When the next one hit, I gave a little push and it felt so good to do something with this one. I pushed just a little and felt something come out. I threw back the blankets and there he was.
I started wailing then and told Dilbert to pick him up so he could feel a loving touch in case he was still alive. I looked at him an wailed and wailed and cried like I never have before. There was a Bible verse that kept going through my head. It was from the Matthew 2, the slaughter of the innocent by Herod, what went through my head was "WEEPING AND GREAT MOURNING, RACHEL, WEEPING FOR HER CHILDREN, AND SHE REFUSES TO BE COMFORTED, BECAUSE THEY WERE NO MORE."
Joel was not born with a heartbeat so we had them clamp and cut the cord so that I could hold him. I asked Kim to steady my hand because I was shaking and weeping so hard. I kept saying "I'm so sorry baby, I'm so sorry." over and over again.
The doctor came in and started trying to grab the placenta. He couldn't reach in (though he tried despite my protests and obvious discomfort). He ran out and Kim told me to push with everything I had so that I wouldn't have to have the really scary drugs that he was running to get. I pushed just a little and it came out intact. Kim did a fundal massage then to help the uterus clamp down but I really don't remember much of what happened after. I was looking at the baby.

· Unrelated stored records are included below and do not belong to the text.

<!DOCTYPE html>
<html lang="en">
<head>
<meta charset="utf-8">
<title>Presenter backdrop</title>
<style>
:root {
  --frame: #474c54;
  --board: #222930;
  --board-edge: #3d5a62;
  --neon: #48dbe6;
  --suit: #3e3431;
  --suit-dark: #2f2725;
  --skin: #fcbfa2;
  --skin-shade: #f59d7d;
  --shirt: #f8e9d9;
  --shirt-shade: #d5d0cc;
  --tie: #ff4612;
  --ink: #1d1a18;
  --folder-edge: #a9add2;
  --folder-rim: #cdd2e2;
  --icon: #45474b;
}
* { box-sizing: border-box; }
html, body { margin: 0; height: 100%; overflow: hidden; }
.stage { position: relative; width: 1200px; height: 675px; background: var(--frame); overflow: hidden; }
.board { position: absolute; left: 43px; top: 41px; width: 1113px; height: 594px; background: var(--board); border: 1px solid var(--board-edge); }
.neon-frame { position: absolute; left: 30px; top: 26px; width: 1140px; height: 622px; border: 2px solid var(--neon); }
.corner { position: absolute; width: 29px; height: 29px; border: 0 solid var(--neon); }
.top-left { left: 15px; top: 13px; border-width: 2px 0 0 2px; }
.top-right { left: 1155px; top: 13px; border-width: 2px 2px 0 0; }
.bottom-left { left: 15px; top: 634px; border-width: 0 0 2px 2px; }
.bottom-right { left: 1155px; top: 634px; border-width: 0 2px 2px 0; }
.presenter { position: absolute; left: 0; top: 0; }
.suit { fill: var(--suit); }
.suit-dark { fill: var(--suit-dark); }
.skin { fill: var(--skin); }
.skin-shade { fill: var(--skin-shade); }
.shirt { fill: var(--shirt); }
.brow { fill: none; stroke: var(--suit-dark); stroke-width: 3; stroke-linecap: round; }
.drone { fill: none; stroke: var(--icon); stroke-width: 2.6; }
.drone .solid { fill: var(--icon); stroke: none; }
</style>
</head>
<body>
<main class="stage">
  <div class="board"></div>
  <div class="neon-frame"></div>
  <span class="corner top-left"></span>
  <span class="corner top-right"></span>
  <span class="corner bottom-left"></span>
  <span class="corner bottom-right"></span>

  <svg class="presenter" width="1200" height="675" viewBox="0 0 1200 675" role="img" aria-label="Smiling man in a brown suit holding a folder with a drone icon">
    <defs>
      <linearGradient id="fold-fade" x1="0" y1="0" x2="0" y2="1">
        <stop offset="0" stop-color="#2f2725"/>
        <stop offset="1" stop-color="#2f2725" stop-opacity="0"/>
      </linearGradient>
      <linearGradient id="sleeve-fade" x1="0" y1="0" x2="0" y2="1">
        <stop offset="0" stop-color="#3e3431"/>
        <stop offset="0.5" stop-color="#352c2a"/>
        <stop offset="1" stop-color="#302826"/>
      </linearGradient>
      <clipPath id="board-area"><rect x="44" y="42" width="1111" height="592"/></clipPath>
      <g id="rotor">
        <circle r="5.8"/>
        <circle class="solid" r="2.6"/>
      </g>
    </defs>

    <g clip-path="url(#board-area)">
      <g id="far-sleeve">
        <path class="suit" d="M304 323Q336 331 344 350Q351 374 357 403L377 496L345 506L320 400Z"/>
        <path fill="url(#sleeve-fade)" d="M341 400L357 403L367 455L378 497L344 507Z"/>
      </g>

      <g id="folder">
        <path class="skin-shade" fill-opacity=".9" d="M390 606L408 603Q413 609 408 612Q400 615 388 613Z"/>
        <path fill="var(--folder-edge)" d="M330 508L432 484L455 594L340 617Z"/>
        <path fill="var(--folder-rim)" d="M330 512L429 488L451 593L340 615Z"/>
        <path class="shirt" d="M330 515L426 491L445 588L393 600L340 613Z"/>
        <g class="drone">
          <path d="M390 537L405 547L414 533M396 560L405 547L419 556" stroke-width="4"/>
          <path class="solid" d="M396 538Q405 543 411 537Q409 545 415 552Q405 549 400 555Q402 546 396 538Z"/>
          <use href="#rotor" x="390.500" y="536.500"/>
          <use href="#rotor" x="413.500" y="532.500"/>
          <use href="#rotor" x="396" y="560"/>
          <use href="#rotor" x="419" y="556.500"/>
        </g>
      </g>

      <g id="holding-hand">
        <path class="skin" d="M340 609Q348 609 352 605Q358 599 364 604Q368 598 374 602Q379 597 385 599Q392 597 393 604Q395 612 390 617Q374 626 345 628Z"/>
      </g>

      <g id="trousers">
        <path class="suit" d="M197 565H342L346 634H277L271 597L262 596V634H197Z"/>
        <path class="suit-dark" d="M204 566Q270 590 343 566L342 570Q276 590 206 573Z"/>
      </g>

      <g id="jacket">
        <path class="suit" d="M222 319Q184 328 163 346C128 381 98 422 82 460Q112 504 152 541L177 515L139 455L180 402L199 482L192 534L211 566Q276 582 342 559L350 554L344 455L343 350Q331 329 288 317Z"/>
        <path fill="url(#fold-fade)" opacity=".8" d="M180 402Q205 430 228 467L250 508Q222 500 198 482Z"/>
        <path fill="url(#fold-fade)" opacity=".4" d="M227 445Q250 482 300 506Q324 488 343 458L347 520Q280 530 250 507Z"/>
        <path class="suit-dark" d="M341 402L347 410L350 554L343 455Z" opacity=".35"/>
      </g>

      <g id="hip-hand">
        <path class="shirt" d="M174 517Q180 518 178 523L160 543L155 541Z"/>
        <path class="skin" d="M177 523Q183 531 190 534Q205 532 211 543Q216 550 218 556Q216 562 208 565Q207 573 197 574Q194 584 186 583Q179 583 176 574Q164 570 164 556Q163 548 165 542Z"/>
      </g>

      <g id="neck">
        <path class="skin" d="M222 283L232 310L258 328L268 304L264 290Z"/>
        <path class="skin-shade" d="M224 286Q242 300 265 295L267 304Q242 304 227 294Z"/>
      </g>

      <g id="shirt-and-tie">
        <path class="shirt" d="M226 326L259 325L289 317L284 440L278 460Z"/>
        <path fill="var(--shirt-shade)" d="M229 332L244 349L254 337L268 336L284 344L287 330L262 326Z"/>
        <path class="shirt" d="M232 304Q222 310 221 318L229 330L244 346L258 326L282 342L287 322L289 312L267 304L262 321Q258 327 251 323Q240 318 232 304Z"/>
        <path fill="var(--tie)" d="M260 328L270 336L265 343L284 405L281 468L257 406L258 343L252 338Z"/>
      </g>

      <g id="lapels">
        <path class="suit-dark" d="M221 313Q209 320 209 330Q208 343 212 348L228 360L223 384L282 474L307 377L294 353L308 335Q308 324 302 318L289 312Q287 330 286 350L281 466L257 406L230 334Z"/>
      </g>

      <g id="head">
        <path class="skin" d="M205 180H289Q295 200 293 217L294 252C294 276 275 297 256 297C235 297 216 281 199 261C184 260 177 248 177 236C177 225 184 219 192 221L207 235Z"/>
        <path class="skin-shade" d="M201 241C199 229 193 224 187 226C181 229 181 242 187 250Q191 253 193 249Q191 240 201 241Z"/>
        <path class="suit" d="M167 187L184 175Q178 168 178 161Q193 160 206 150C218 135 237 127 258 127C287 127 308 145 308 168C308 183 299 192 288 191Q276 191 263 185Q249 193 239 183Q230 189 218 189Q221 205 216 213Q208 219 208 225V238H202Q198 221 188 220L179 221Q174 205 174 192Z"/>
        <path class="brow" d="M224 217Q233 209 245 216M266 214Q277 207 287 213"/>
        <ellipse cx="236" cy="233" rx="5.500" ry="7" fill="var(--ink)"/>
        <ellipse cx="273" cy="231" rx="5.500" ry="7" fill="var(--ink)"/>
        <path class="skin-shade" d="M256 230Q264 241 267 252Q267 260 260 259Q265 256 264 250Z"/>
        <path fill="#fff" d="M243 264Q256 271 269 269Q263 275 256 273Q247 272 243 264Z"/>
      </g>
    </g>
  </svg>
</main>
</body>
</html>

He was absolutely perfect on the outside. He had these perfect little hands and feet. This tiny little chin and even ears. He had the sortof bug eyes of a 15 week fetus but he looked as perfect as he could. His skin was very thin and so this made him look very red. We had thought about letting the Pudding come see him but ruled that out because of this. After he had been out for a little while, I could feel him getting colder so I put him on my chest to keep him as warm as I could. I knew it wouldn't do any good for him, that he wasn't really in there anymore but some primal maternal instinct told me I had to keep my baby warm so that's what I did. We wrapped him in a blanket that had been made for him, it was too fuzzy and left little bits of wool on him but I really wanted to keep him warm so I didn't mind the fuzz.
We had him with us for about 3 hours. A friend who is part of the Now I lay me down to sleep group came and took some pictures for us. The photo at the beginning of this post is her work. A kind nurse took him to print his feet and weigh him. She did some clay impressions of his feet as well. She handled him so gently and kept him covered while she had him out. I was so grateful for that. I thought he was beautiful but I knew others wouldn't see him that way so I was glad she kept him away from the eyes of others.
The longer he was out the more we could see changes in him. He began to wrinkle and whither a little. His skin dried out and he sortof seemed to sink a little. Despite my best efforts, I couldn't keep him warm anymore so we knew it was time to say goodbye. We held him and kissed him and told him we loved him very much. I told him I would miss him. Then we handed him over to the nurse who took him away.
We had him cremated and have him at home now. We had a small funeral for him yesterday. In the days in between his death and his funeral we actually felt a lot better. We felt like the weight of decision had been lifted and we were out from under the burden of this huge aweful thing that had come to us for the first time in nearly a month. Today is a little harder, we have to get back to normal now, I have to start cooking again, Dilbert has to go back to work on Monday, we have to discipline our children and be parents again. I'm sure things will get better soon, we feel like we now have the permission to look to the future again. We're making plans to not make plans. We're going to take a trip, we're going to move on past the darkness.